In the entries below, find every line holding the string "background" and collect it.

▸ **Source material**:
------------------------------

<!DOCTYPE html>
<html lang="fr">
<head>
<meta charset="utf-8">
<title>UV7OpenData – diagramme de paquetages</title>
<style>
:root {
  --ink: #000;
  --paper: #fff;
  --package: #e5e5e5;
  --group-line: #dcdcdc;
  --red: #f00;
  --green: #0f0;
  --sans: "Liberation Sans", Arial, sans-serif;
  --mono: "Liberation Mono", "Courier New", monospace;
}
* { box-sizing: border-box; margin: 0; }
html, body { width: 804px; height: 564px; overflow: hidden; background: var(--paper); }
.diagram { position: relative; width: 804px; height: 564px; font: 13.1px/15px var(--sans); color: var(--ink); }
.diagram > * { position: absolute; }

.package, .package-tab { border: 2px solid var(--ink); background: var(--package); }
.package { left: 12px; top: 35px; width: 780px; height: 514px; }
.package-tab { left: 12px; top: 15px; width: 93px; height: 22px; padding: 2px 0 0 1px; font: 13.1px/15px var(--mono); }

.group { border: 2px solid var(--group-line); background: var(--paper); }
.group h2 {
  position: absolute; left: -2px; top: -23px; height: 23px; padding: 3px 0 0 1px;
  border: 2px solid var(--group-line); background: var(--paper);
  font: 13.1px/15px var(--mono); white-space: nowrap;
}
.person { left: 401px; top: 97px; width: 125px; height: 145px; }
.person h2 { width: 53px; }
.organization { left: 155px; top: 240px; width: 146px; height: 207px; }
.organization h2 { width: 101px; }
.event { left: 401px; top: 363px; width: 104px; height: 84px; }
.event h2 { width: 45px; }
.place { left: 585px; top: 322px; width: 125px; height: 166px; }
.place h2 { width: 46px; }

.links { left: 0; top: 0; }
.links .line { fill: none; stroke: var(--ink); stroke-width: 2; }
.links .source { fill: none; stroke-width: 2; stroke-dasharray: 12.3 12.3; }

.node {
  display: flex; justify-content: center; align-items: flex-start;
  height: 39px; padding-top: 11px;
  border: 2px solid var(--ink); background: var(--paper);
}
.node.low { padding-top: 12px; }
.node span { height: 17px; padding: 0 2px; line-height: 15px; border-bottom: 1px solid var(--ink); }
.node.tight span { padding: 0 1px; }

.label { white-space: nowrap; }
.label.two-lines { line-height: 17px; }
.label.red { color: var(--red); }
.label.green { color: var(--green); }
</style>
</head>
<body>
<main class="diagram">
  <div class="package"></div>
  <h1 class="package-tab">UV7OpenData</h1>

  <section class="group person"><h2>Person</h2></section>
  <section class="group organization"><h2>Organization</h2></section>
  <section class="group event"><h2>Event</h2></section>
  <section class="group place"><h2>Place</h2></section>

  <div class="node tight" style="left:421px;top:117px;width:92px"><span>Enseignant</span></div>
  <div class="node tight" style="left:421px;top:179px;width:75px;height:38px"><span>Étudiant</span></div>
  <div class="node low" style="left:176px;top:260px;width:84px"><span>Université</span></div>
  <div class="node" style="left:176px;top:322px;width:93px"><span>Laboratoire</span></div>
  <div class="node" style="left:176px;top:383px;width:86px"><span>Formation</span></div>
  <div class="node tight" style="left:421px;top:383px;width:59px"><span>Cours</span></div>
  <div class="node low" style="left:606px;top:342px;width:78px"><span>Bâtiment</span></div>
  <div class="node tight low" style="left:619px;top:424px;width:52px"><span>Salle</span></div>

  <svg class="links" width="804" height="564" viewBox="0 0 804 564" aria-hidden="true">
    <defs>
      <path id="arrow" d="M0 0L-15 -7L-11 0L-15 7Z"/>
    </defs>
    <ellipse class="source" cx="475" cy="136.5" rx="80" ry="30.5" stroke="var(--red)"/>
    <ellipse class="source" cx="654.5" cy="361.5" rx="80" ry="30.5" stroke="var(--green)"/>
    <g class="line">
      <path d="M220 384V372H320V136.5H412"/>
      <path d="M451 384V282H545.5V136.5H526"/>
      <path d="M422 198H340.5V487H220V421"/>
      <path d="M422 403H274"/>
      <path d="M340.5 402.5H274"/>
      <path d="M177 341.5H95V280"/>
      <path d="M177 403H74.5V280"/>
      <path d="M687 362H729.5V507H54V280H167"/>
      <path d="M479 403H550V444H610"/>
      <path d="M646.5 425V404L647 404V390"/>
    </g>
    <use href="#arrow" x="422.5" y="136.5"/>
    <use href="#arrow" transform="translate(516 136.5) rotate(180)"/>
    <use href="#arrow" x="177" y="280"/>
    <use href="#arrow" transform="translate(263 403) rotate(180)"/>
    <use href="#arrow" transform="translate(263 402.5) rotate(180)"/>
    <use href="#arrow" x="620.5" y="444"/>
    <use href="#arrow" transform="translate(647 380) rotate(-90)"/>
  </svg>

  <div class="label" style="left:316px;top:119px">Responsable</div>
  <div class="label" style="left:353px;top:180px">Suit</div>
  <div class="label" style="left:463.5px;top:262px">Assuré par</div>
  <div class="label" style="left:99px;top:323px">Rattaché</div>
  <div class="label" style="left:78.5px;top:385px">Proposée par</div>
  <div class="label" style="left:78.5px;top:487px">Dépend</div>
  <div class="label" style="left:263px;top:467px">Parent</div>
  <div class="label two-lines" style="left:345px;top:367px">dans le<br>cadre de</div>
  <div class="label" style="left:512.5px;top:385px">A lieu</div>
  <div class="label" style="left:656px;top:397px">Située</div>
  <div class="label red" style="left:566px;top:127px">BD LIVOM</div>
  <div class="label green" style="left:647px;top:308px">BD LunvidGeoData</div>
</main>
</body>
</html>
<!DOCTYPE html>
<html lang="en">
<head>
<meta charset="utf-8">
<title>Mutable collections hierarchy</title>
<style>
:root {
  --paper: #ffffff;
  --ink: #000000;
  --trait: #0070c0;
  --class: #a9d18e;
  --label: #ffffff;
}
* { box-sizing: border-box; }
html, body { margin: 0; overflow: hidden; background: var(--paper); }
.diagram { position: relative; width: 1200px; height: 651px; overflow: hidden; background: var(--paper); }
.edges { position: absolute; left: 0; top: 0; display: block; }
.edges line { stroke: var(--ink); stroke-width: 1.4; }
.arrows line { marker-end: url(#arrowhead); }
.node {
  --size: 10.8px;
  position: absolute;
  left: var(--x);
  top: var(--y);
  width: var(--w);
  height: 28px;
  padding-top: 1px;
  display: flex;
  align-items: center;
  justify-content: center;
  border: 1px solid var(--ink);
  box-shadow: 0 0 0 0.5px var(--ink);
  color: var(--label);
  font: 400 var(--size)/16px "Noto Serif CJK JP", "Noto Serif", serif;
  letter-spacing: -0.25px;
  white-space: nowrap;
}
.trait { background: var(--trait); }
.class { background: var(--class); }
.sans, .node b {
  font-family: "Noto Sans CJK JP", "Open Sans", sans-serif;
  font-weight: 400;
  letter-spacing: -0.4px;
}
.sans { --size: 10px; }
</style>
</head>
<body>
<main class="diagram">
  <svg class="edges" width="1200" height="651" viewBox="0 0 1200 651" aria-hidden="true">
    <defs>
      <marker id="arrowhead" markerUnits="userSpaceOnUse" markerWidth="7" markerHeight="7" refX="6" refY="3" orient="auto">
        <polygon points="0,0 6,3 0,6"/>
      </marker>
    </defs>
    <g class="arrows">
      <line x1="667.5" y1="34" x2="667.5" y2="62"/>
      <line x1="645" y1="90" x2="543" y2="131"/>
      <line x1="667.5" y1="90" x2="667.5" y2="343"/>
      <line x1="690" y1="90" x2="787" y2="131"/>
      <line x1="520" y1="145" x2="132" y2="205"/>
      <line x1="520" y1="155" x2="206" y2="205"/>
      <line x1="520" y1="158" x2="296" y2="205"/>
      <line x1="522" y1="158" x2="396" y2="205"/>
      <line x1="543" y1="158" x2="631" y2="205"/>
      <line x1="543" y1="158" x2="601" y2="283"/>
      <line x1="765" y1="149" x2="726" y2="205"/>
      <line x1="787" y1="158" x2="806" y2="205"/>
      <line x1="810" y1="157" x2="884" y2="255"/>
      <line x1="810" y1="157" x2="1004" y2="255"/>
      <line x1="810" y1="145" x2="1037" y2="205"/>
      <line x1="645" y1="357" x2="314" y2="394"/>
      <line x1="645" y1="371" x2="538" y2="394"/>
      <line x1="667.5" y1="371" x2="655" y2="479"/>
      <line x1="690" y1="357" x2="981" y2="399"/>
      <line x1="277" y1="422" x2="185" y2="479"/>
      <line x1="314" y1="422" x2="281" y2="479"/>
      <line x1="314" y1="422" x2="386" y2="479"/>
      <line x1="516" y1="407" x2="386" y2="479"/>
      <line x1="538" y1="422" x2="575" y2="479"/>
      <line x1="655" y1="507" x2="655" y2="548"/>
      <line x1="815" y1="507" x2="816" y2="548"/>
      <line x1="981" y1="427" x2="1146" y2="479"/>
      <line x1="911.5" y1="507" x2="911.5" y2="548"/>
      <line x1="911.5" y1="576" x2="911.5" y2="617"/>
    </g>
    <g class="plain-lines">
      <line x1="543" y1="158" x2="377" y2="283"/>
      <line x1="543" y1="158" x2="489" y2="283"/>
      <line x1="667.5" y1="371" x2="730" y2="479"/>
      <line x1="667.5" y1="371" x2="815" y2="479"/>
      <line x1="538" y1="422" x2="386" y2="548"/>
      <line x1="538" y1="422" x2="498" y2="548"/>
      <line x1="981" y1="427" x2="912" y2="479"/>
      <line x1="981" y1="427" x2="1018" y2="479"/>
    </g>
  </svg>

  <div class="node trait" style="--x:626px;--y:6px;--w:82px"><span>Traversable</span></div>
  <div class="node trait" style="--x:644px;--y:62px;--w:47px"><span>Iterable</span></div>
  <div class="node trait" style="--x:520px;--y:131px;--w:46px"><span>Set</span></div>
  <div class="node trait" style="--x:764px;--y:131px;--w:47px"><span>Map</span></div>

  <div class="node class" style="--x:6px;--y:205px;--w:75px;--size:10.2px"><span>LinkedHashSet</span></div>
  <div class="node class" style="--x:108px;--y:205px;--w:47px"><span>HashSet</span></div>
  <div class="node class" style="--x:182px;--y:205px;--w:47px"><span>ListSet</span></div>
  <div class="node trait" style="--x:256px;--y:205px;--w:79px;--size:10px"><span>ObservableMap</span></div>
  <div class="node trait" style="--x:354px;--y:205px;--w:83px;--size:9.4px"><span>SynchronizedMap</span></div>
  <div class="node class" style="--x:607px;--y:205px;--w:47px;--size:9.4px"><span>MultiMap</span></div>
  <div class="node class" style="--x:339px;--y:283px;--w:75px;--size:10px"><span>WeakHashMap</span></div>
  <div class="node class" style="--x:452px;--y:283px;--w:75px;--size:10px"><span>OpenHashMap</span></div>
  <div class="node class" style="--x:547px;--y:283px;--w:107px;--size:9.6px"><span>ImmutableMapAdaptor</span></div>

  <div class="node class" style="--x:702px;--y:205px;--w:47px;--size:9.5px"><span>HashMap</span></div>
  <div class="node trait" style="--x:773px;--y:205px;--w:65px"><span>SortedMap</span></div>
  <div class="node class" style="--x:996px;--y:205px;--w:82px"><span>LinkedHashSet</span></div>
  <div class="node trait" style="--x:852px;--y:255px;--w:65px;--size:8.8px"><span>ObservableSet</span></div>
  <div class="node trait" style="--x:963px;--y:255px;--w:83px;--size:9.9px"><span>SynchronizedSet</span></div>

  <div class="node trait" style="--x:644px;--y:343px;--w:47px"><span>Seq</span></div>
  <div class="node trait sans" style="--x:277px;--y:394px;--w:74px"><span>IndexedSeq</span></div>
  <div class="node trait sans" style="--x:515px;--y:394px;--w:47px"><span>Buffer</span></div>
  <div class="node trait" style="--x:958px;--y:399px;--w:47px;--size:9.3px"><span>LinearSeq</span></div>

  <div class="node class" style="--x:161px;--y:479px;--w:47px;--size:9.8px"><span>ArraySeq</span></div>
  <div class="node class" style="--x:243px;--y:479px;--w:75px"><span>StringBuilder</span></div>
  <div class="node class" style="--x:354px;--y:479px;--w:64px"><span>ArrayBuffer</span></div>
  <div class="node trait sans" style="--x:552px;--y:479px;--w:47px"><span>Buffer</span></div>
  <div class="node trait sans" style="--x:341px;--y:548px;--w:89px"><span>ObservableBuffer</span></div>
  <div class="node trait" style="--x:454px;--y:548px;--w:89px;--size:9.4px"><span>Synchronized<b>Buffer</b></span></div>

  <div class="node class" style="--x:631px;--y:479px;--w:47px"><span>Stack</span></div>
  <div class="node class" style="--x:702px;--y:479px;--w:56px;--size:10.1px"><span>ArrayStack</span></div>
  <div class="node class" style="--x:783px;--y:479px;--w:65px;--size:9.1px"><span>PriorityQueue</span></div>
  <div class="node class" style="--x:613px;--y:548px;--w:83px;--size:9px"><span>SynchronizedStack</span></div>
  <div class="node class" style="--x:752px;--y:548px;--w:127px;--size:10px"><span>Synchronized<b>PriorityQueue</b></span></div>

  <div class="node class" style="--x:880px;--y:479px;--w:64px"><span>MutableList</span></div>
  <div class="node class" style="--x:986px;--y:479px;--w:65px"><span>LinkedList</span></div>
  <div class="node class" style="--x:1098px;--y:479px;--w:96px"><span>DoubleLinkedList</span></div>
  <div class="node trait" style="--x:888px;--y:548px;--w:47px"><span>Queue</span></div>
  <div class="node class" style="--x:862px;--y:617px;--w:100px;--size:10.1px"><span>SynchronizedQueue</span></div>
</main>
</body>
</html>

------------------------------

▸ **Result**:
html, body { width: 804px; height: 564px; overflow: hidden; background: var(--paper); }
.package, .package-tab { border: 2px solid var(--ink); background: var(--package); }
.group { border: 2px solid var(--group-line); background: var(--paper); }
  border: 2px solid var(--group-line); background: var(--paper);
  border: 2px solid var(--ink); background: var(--paper);
html, body { margin: 0; overflow: hidden; background: var(--paper); }
.diagram { position: relative; width: 1200px; height: 651px; overflow: hidden; background: var(--paper); }
.trait { background: var(--trait); }
.class { background: var(--class); }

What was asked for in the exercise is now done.